Hey, it’s YOUR BRAIN, right? RIGHT?
This of course brings us to three new challenges:
First lets agree that the average consumer knows thousands of brands and has many many “positions” in her mind as a consumer. Each of these positions is unique and has one, maybe two brands, that occupy that space. Number one or number two.
Additionally brands are faced with a global marketplace and regional competitors. It is very confusing to track whose brain has recorded which brand. And so as not to be a burden to the brands, we humbly suggest that brand colocation fees should be modest on a per-person scale. But how do we manage this?
We need an efficient oversight committee to calculate and manage the collection of brand colocation fees. To take into account birth and death so Disney isn’t paying a BCF to a deceased account. Yet we, the brain holders, need equitable representation. We need in fact a Union to ensure our brain space is properly represented. But what do we call this Union? I propose a Brand Colocation Fee Union.
The Brand Colocation Fee Union, or BCFU for short, will manage the calculation and collection of brand colocation fees in a fair and equitable way for brands and the consumers alike.
Given this is a complex matter we further propose to put all of the Corrupt New York Bankers back to work creating brand lookup tables and more imaginary math to calculate a fair and equitable and defensible (and probably corrupt) set of rate tables.
The BCFU brand source tables should take into account factors including but not limited to:
To recap, given Brands exist in OUR BRAINS. we should charge a fair rent.
We propose to call that brand-rent a brand colocation fee (BCF). And, being American, we wish to outsource the hard part to a union called the Brand Colocation Fee Union (BCFU).

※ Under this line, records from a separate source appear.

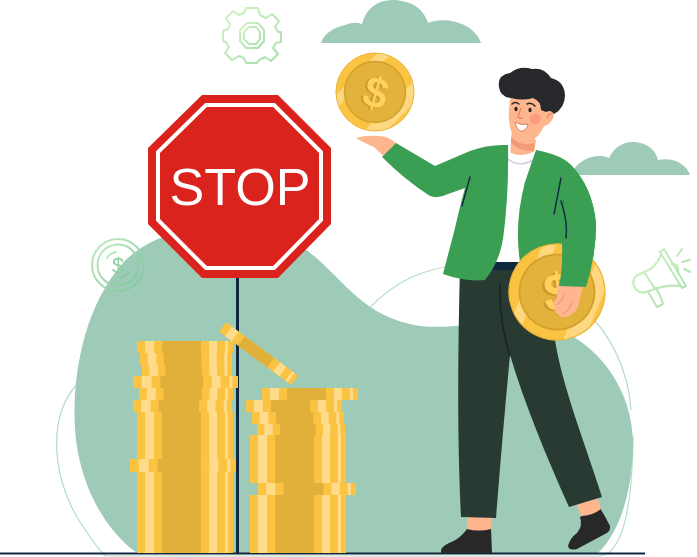
<!DOCTYPE html>
<html lang="en">
<head>
<meta charset="utf-8">
<title>Stop sign and coins</title>
<style>
:root{--mint:#9dcbb8;--outline:#b4dcc6;--red:#db231e;--gold:#fbc342;--gold-light:#ffdc8c;--gold-dark:#e0b03a;--gold-edge:#d5a52f;--jacket:#3a9f52;--jacket-dark:#2b8745;--trousers:#293a33;--navy:#10283f;--skin:#fdb68e;--skin-dark:#f39b76;--hair:#26282b;--shoe:#282828}
html,body{margin:0;background:#fff;overflow:hidden}
svg{display:block}
.mint{fill:var(--mint)}
.contour{fill:none;stroke:var(--outline);stroke-width:1.2}
.icon{fill:none;stroke-width:2;stroke-linejoin:round;stroke-linecap:round}
.gold{fill:var(--gold)}.gold-light{fill:var(--gold-light)}.gold-dark{fill:var(--gold-dark)}
.skin{fill:var(--skin)}.jacket{fill:var(--jacket)}.trousers{fill:var(--trousers)}.hair{fill:var(--hair)}.shoe{fill:var(--shoe)}
.seam{fill:none;stroke:var(--navy);stroke-width:1.4;stroke-linecap:round}
.sign-text{font:52px "Liberation Sans",Arial,sans-serif;fill:#fff;text-anchor:middle}
.dollar{font:700 43px "Liberation Sans",Arial,sans-serif;text-anchor:middle}
.dollar-small{font:22px "Liberation Sans",Arial,sans-serif;text-anchor:middle;fill:#8fcfa0}
</style>
</head>
<body>
<svg width="697" height="557" viewBox="0 0 697 557" role="img" aria-label="A man holding coins beside a stop sign and stacks of coins">
<defs>
  <linearGradient id="icon-green" x1="0" y1="0" x2="1" y2="1">
    <stop offset="0" stop-color="#d3f2c4"/><stop offset="1" stop-color="#a5dfa9"/>
  </linearGradient>
  <linearGradient id="icon-badge" x1="0" y1="0" x2="1" y2="1">
    <stop offset="0" stop-color="#c3edc0"/><stop offset="1" stop-color="#7cc49c"/>
  </linearGradient>
  <symbol id="coin-side" viewBox="0 0 96 12" preserveAspectRatio="none">
    <rect class="gold" width="96" height="12"/>
    <rect class="gold-light" x="8" width="9" height="12"/>
    <rect class="gold-dark" x="25" width="39" height="12"/>
    <rect class="gold-light" x="72" width="8" height="12"/>
    <rect class="gold-light" x="88" width="3" height="12"/>
  </symbol>
  <clipPath id="coin-clip"><circle r="39"/></clipPath>
  <g id="coin-face">
    <circle class="gold" r="39"/>
    <g clip-path="url(#coin-clip)">
      <path class="gold-light" d="M-42 6L6-42H20L-42 20ZM-14 42L42-14V8L8 42Z" opacity=".85"/>
    </g>
    <circle r="39" fill="none" stroke="#e9b637" stroke-width="1"/>
    <circle r="30.5" fill="#e2b23b" stroke="#d2a12d" stroke-width="1.5"/>
    <g transform="rotate(16)">
      <text class="dollar" x="-1" y="16" fill="#c99a2c">$</text>
      <text class="dollar" x="1" y="15" fill="#ffd15d">$</text>
    </g>
  </g>
</defs>

<g id="background">
  <path class="contour" d="M78 383C44 420 54 486 84 528Q96 546 105 556H600Q632 552 633 436"/>
  <path class="contour" d="M366 312C392 282 424 266 474 264C560 266 626 330 631 410"/>
  <path class="mint" d="M137 553C105 530 82 488 76 440C70 384 82 310 122 264C156 225 236 216 286 238C338 262 350 315 420 326C466 331 504 312 548 325C600 342 634 392 633 446C632 496 618 534 598 553Z"/>
  <path class="mint" d="M321 43C324 33 335 27 345 25Q354 21 362 24C366 8 378 0 392 0C411 0 424 9 428 23C444 16 474 22 481 43Z"/>
  <path class="mint" d="M571 175C576 160 596 152 609 158C614 147 624 141 635 142C647 143 656 150 658 160C672 157 686 163 690 175Z"/>
</g>

<g id="icons">
  <g class="icon" stroke="url(#icon-green)">
    <path d="M246 8H258L260 15L266 18L272 14L279 21L275 27L278 32H281V42L276 43L273 48L278 54L271 61L265 57L259 60L257 63H246L244 58L239 56L232 60L225 53L229 47L226 42L223 41V31L228 29L230 24L226 18L233 11L239 15L244 13Z"/>
    <path d="M247 23H258L264 30V41L258 48H246L240 41V30Z"/>
    <path d="M249 27H256L260 32V39L256 44H249L244 39V32Z"/>
  </g>
  <g class="icon" stroke="url(#icon-badge)">
    <circle cx="118" cy="265" r="26"/>
    <circle cx="118" cy="265" r="20.5"/>
    <path d="M107 258A13 13 0 0 1 116 252M129 272A13 13 0 0 1 119 278"/>
  </g>
  <text class="dollar-small" x="118" y="273">$</text>
  <g class="icon" stroke="url(#icon-green)">
    <path d="M664 249L686 286L682 288L660 252ZM661 255Q656 268 644 272L636 276Q631 281 635 288Q639 294 646 292L655 289Q668 284 680 286M644 272L655 289M648 292L657 307L663 304L661 298L656 288M672 264Q679 263 678 273M677 256L682 249M682 262L690 260M684 269L690 272"/>
  </g>
</g>

<g id="stop-sign">
  <path d="M237.500 276V553" stroke="#10283f" stroke-width="3"/>
  <polygon points="202,95 278,95 331,148 331,224 278,278 202,278 148,224 148,148" fill="#db231e"/>
  <polygon points="206,105 274,105 321,152 321,220 274,268 206,268 158,220 158,152" fill="none" stroke="#fff" stroke-width="4"/>
  <text class="sign-text" x="240" y="205" textLength="141" lengthAdjust="spacingAndGlyphs">STOP</text>
</g>

<path id="ground" d="M0 553.500H645" stroke="#10283f" stroke-width="2"/>

<g id="coin-stack-tall">
  <use href="#coin-side" x="137" y="341" width="96" height="12"/>
  <use href="#coin-side" x="140" y="353" width="92" height="12"/>
  <use href="#coin-side" x="142" y="365" width="90" height="12"/>
  <use href="#coin-side" x="133" y="376" width="105" height="12"/>
  <use href="#coin-side" x="139" y="388" width="94" height="12"/>
  <use href="#coin-side" x="133" y="400" width="99" height="12"/>
  <use href="#coin-side" x="137" y="412" width="96" height="48"/>
  <use href="#coin-side" x="130" y="459" width="106" height="13"/>
  <use href="#coin-side" x="137" y="472" width="96" height="81"/>
</g>
<g id="coin-stack-short">
  <use href="#coin-side" x="262" y="388" width="96" height="12"/>
  <use href="#coin-side" x="246" y="400" width="96" height="12"/>
  <use href="#coin-side" x="252" y="412" width="92" height="12"/>
  <use href="#coin-side" x="257" y="424" width="88" height="11"/>
  <use href="#coin-side" x="250" y="435" width="96" height="48"/>
  <use href="#coin-side" x="258" y="483" width="98" height="12"/>
  <use href="#coin-side" x="250" y="495" width="96" height="58"/>
</g>
<use id="falling-coin" href="#coin-side" width="90" height="12" transform="translate(226 322) rotate(36.500)"/>

<g id="man">
  <g id="shoes">
    <path class="shoe" d="M467 529H491L492 553H441Q440 547 449 543Q460 539 467 529Z"/>
    <path class="shoe" d="M580 517L600 508Q605 516 610 526Q611 531 605 534L577 549Q569 551 568 546Q570 538 577 533Q583 526 580 517Z"/>
    <path class="skin" d="M467 516H491V529Q479 532 467 529ZM577 505L597 497L601 509Q592 516 581 516Z"/>
  </g>
  <g id="trousers">
    <path class="trousers" d="M460 266H542Q550 310 555 340C562 386 586 446 602 497L569 507C546 456 524 402 510 355Q502 440 496 518L461 517Q456 420 460 266Z"/>
    <path d="M500 284Q499 322 510 356" fill="none" stroke="#17241f" stroke-width="1.500"/>
    <path d="M492 261H522V270H490Z" fill="#10283f"/>
  </g>
  <g id="shirt">
    <path d="M506 151H535L524 262H494Z" fill="#fff"/>
  </g>
  <g id="neck">
    <path class="skin" d="M512 128L510 158Q520 167 533 159L536 140Z"/>
    <path d="M511 137Q521 147 535 143L534 151Q520 152 511 143Z" fill="#f39b76"/>
    <path d="M508 151Q520 159 535 151L533 160Q519 169 507 160Z" fill="#fff"/>
    <path d="M508 159Q519 168 533 160" fill="none" stroke="#cbd2de" stroke-width="1.500"/>
  </g>
  <g id="raised-hand">
    <path class="skin" d="M356 138Q369 134 386 137Q394 140 397 145L386 158Q378 151 374 147Q366 144 356 138Z"/>
  </g>
  <g id="jacket">
    <path class="jacket" d="M508 145Q488 144 470 151L435 166L396 143L382 157Q405 180 430 196Q438 199 448 194L465 188Q460 206 455 228L443 274Q465 282 485 280Q499 263 503 239Q509 195 508 145Z"/>
    <path class="jacket" d="M536 150Q561 155 570 164C584 178 594 198 596 224Q596 256 586 287L560 286L563 250L520 262Q514 224 525 182Z"/>
    <path class="seam" d="M470 177L462 206M561 178L554 214"/>
    <path d="M563 200Q570 222 567 238Q566 262 561 278" fill="none" stroke="#2b8745" stroke-width="1.500"/>
  </g>
  <g id="head">
    <path class="skin" d="M511 94Q506 118 512 133Q517 144 530 141Q539 138 544 126Q552 124 554 115Q553 107 546 110L544 90Z"/>
    <path class="hair" d="M499 87Q497 75 510 73Q520 65 532 69Q544 67 551 78Q564 81 565 95Q565 108 554 114Q551 109 546 112L541 110Q541 101 533 98Q523 101 511 98Q500 97 499 87Z"/>
    <path d="M547 118Q548 113 552 114" fill="none" stroke="#e98563" stroke-width="1.300"/>
    <circle cx="535" cy="119" r="5.500" fill="#ff8d76" opacity=".65"/>
    <ellipse cx="516" cy="109" rx="1.600" ry="2.300" fill="#26282b"/>
    <ellipse cx="530" cy="110" rx="1.600" ry="2.300" fill="#26282b"/>
    <path d="M512 104Q515 101 519 104M527 104Q531 102 535 106" fill="none" stroke="#26282b" stroke-width="1.500" stroke-linecap="round"/>
    <path d="M521 108L518 117Q520 119 523 118" fill="none" stroke="#e98563" stroke-width="1.300"/>
    <path d="M515 122Q521 126 528 124Q526 132 520 131Q516 128 515 122Z" fill="#fff" stroke="#d96b52" stroke-width=".8"/>
  </g>
</g>

<use id="raised-coin" href="#coin-face" transform="translate(375 92)"/>
<g id="carried-coin">
  <use href="#coin-face" transform="translate(557 292) rotate(-22) scale(1.230)"/>
  <path class="skin" d="M558 285L583 286Q580 299 578 307Q573 317 563 317Q554 315 554 306Q552 302 556 299Z"/>
  <path d="M556 305Q562 302 565 294M562 314Q569 311 572 303" fill="none" stroke="#f39b76" stroke-width="1.300" stroke-linecap="round"/>
  <path class="jacket" d="M562 244Q563 190 570 164C584 178 594 198 596 224Q596 256 586 287L559 286Q563 268 562 244Z"/>
  <path class="seam" d="M561 201Q568 222 566 238"/>
</g>
</svg>
</body>
</html>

What are your thoughts? Which brands should pay the most? The least? Which politician or law firm can get this started for us? A brain-space space-race. Our new bureaucracy, the BCFU, surely wouldn’t let us down?